Peptides have potential as therapeutic molecules because they can be designed to engage a larger portion of the target protein thus providing greater specificity. The common goal of all drugs, whether small molecules, peptides, or antibodies, is highly specific binding to a target protein that plays a key role in the initiation and progression of the disease. A target protein can be present outside, in the membrane, or within the cell. Development of a compound to target a specific protein site can require extensive knowledge of the target, especially its amino acid sequence and folded structure.
Although the small molecule and peptide drug development processes are similar, the latter offers a number of drug development challenges. These obstacles include:
• less stability in bodily fluids
• more expensive manufacturing
• tough delivery due to rapid in vivo degradation by proteases
• production in larger quantities for clinical investigations, because of continuous administration due to rapid degradation

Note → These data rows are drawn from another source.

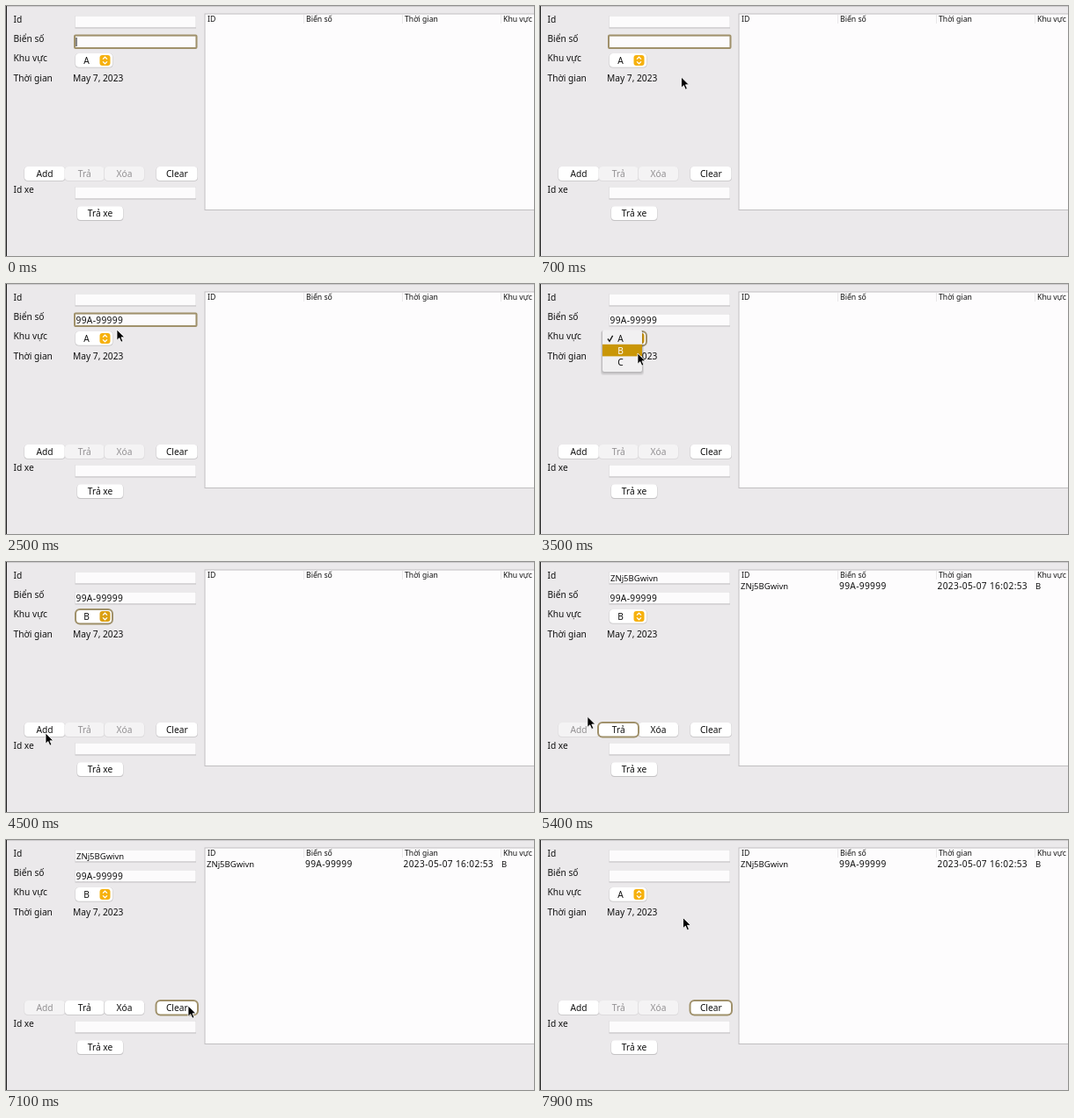
These frames come from a looping animation (600x285 px, 8 s). An HTML page:

```html
<!DOCTYPE html>
<html lang="vi">
<head>
<meta charset="utf-8">
<title>Parking form</title>
<style>
html, body { margin: 0; width: 100%; height: 100%; overflow: hidden; background: #ebe9eb; }
svg { display: block; width: 100vw; height: 100vh; }
text { font: 500 10.2px "Noto Sans", "Open Sans", sans-serif; fill: #111; white-space: pre; }
.head { font-size: 8.7px; }
.num { font-size: 10.2px; font-weight: 400; letter-spacing: .33px; }
.code { font-size: 9.5px; font-weight: 400; }
.mid { text-anchor: middle; }
.off { fill: #929092; }
</style>
</head>
<body>
<svg id="stage" viewBox="0 0 600 285"></svg>
<script>
const LOOP = 8000, STEP = 100;
const PLATE = "99A-99999", CODE = "ZNj5BGwivn";
const stage = document.getElementById("stage");

function el(tag, attrs, parent = stage) {
  const node = document.createElementNS(stage.namespaceURI, tag);
  for (const k in attrs) node.setAttribute(k, attrs[k]);
  return parent.appendChild(node);
}
const group = () => el("g", {});
const rect = (x, y, width, height, fill, rx = 0, parent = stage) =>
  el("rect", { x, y, width, height, fill, rx }, parent);
function label(str, x, y, cls = "", parent = stage) {
  const node = el("text", { x, y, class: cls }, parent);
  node.textContent = str;
  return node;
}
const ring = (x, y, width, height, rx) =>
  el("rect", { x, y, width, height, rx, fill: "none", stroke: "#a0916b", "stroke-width": 2 });
const show = (node, on) => node.setAttribute("visibility", on ? "visible" : "hidden");

function field(y) {
  rect(78.5, y, 137.5, 14, "#dcdadc");
  rect(79, y + .5, 136.5, 13, "#fcfbfc");
  rect(78.5, y + 13.5, 137.5, 1, "#c3c1c3");
}

function button(str, x, y, width) {
  const shade = rect(x - .4, y, width + .8, 16.4, "#c4c2c4", 4);
  const face = rect(x, y - .2, width, 15.8, "#fff", 4);
  const text = label(str, x + width / 2, y + 11.6, "mid");
  return on => {
    shade.setAttribute("fill", on ? "#c4c2c4" : "#d9d7d9");
    face.setAttribute("fill", on ? "#fff" : "#f4f3f4");
    text.setAttribute("class", on ? "mid" : "mid off");
  };
}

// Window and form
rect(0, 0, 600, 285, "#ebe9eb");
rect(0, 0, 600, 1, "#cbc9cb");
rect(0, 0, 1, 285, "#222");
label("Id", 8.5, 18.5);
label("Biển số", 8.5, 40.5);
label("Khu vực", 8.5, 63);
label("Thời gian", 8.5, 86);
label("May 7, 2023", 76, 86);
label("Id xe", 8.5, 213);
[11, 34, 206].forEach(field);
const idText = label(CODE, 80, 22, "code");
const plateText = label("", 79.5, 45, "num");
const caret = rect(79.5, 36, 1, 10, "#111");

// Area selector
rect(78.6, 54, 42.8, 16.6, "#c4c2c4", 4);
rect(79, 54, 42, 15.8, "#fff", 4);
const areaText = label("A", 91.5, 66, "mid");
const knob = rect(106.5, 56, 12, 12, "#f6b10d", 3);
el("path", { d: "M110 60.6l2.5-2.4 2.5 2.4M110 63.4l2.5 2.4 2.5-2.4", fill: "none", stroke: "#fff", "stroke-width": 1.2 });

const setAdd = button("Add", 21, 183.3, 46);
const setReturn = button("Trả", 67, 183.3, 44.5);
const setDelete = button("Xóa", 112, 183.3, 45);
button("Clear", 171, 183.3, 46.5);
button("Trả xe", 81, 228.5, 52);

// Table
rect(225.5, 8.5, 375, 224.5, "#c1bfc1");
rect(226.5, 9.5, 374, 222.5, "#fdfcfd");
["ID", "Biển số", "Thời gian", "Khu vực"].forEach((s, i) => {
  label(s, 229 + i * 112, 18, "head");
  if (i) rect(226 + i * 112, 10, 1, 10, "#e9e7e9");
});
const row = group();
label(CODE, 228, 31.3, "code", row);
label(PLATE, 340, 31.3, "num", row);
label("2023-05-07 16:02:53", 451.5, 31.3, "num", row);
label("B", 563, 31.3, "code", row);

const rings = {
  plate: ring(78, 33.5, 138.5, 14.5, 1),
  area: ring(79, 54, 42, 16.5, 5),
  add: ring(20.5, 183, 46.5, 16.5, 5),
  give: ring(66, 183, 46, 16.5, 5),
  clear: ring(170.5, 183, 47.5, 16.5, 5)
};

// Popup menu
const popup = group();
for (let i = 4; i > 0; i--)
  el("rect", { x: 71 - i / 2, y: 53, width: 45 + i, height: 47 + i, rx: 3, fill: "#000", opacity: .06 }, popup);
rect(71, 52.5, 45, 47.5, "#f1f0f1", 2, popup);
const bar = rect(71, 0, 45, 13.6, "#c99606", 0, popup);
const items = ["A", "B", "C"].map((s, i) => label(s, 91.5, 66 + i * 13.6, "mid", popup));
const tick = el("path", { d: "M77 62.5l2 2.8 3.6-6.4", fill: "none", "stroke-width": 1.3 }, popup);

// Pointer
const arrow = el("path", {
  d: "M0 0V12.2L2.8 9.6 4.8 14.2 6.9 13.3 4.9 8.8H8.8Z",
  fill: "#000", stroke: "#fff", "stroke-width": .8
});
const beam = el("path", {
  d: "M-2.5-5.5Q0-5.5 0-4V4Q0 5.5-2.5 5.5M2.5-5.5Q0-5.5 0-4M0 4Q0 5.5 2.5 5.5M-1.3 1.5H1.3",
  fill: "none", stroke: "#222", "stroke-width": 1.1
});

// Pointer stops: time, x, y
const path = [
  [100, 150, 213], [500, 157, 120], [900, 164, 42], [1000, 174, 36], [1200, 163, 52],
  [2300, 161, 52], [2500, 126, 52], [2800, 111, 62], [3000, 109, 64], [3500, 111, 79],
  [3700, 113, 81], [4100, 94, 134], [4400, 42, 198], [4500, 45, 195], [4700, 46, 190],
  [5300, 46, 189], [5800, 95, 110], [6200, 138, 36], [6300, 140, 38], [6500, 148, 54],
  [6900, 194, 160], [7100, 207, 189], [7200, 196, 188], [7400, 196, 188], [7900, 162.5, 88.5]
];
function pointerAt(t) {
  const i = path.findIndex(p => p[0] > t);
  if (i < 0) return path[path.length - 1].slice(1);
  if (i === 0) return path[0].slice(1);
  const [t0, x0, y0] = path[i - 1], [t1, x1, y1] = path[i];
  const u = (t - t0) / (t1 - t0), k = u * u * (3 - 2 * u) * .4 + u * .6;
  return [x0 + (x1 - x0) * k, y0 + (y1 - y0) * k];
}
const overField = (x, y) =>
  x > 78 && x < 216 && [11, 34, 206].some(top => y >= top && y <= top + 14);

function focusAt(t) {
  if (t < 2900) return "plate";
  if (t < 4900) return "area";
  if (t < 5000) return "add";
  return t < 7100 ? "give" : "clear";
}

function draw(t) {
  const added = t >= 5000, cleared = t >= 7400, editing = added && !cleared;
  const typed = Math.round(Math.min(1, Math.max(0, (t - 1500) / 700)) * PLATE.length);
  const focus = focusAt(t);

  plateText.textContent = cleared ? "" : PLATE.slice(0, typed);
  show(caret, t < 500 || (t >= 1000 && t < 1500) || (t >= 1600 && t < 2400));
  caret.setAttribute("x", 79.5 + (typed ? plateText.getComputedTextLength() : 0));
  show(idText, editing);
  show(row, added);
  setAdd(!editing);
  setReturn(editing);
  setDelete(editing);

  areaText.textContent = t >= 3700 && !cleared ? "B" : "A";
  knob.setAttribute("fill", focus === "area" ? "#dba012" : "#f6b10d");
  for (const k in rings) show(rings[k], k === focus);

  const [x, y] = pointerAt(t);
  const pick = y < 69 ? 0 : 1;
  show(popup, t >= 2900 && t < 3700);
  bar.setAttribute("y", 55 + pick * 13.8);
  items.forEach((n, i) => n.style.fill = i === pick ? "#fff" : "#111");
  tick.setAttribute("stroke", pick ? "#111" : "#fff");

  const visible = t >= 100 && (t < 1500 || t >= 2300), inField = overField(x, y);
  show(arrow, visible && !inField);
  show(beam, visible && inField);
  for (const n of [arrow, beam]) n.setAttribute("transform", `translate(${x} ${y})`);
}

const start = performance.now();
function tickFrame() {
  const t = (performance.now() - start) % LOOP;
  draw(Math.floor(t / STEP) * STEP);
  requestAnimationFrame(tickFrame);
}
tickFrame();
</script>
</body>
</html>
```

Peptide drugs currently represent a small but growing number of pharmaceutical molecules. Interest in these therapeutics has recently intensified with key developments in modifications of peptides with non-natural amino acids to increase stability, improvements in manufacturing to increase yield and reduce cost, synthesis of diverse peptide libraries to screen large sets of drug targets, and phage-display technology to identify target-specific peptides.
In the last two decades peptide drugs were usually close to 10 amino acids in length. Current peptides are much larger and more complex in structure, often incorporating modified or unnatural amino acids.
For example, the approved peptide drug Fuzeon contains 14 different amino acids in its 36-amino acid chain and requires 106 manufacturing steps. This complex process is used to produce 3,700 kg per year of Fuzeon, 60–300 times the annual production of synthetic peptides such as calcitonin or leuprolide.
This large production quantity is necessitated by the need to administer high-concentration doses of Fuzeon to achieve biological activity. For adults, this dosage translates into twice-daily subcutaneous injections of 90 mg each. Fuzeon manufacture requires approximately 44 different raw materials from 10 different countries and the process from start to finished product takes more than six months to complete. Fuzeon is synthesized in three fragments using solid-phase chemistry followed by a solution-phase step to combine the three fragments.
Peptides are currently being developed as vaccines and for therapeutic applications in a variety of diseases. These indications include allergy/asthma, arthritis, cancer, diabetes, growth impairment, inflammation, baldness, analgesia, ophthalmology, epilepsy, gynecology, obesity, and hemostasis as well as cardiovascular, CNS, antiviral, antibacterial, and GI diseases.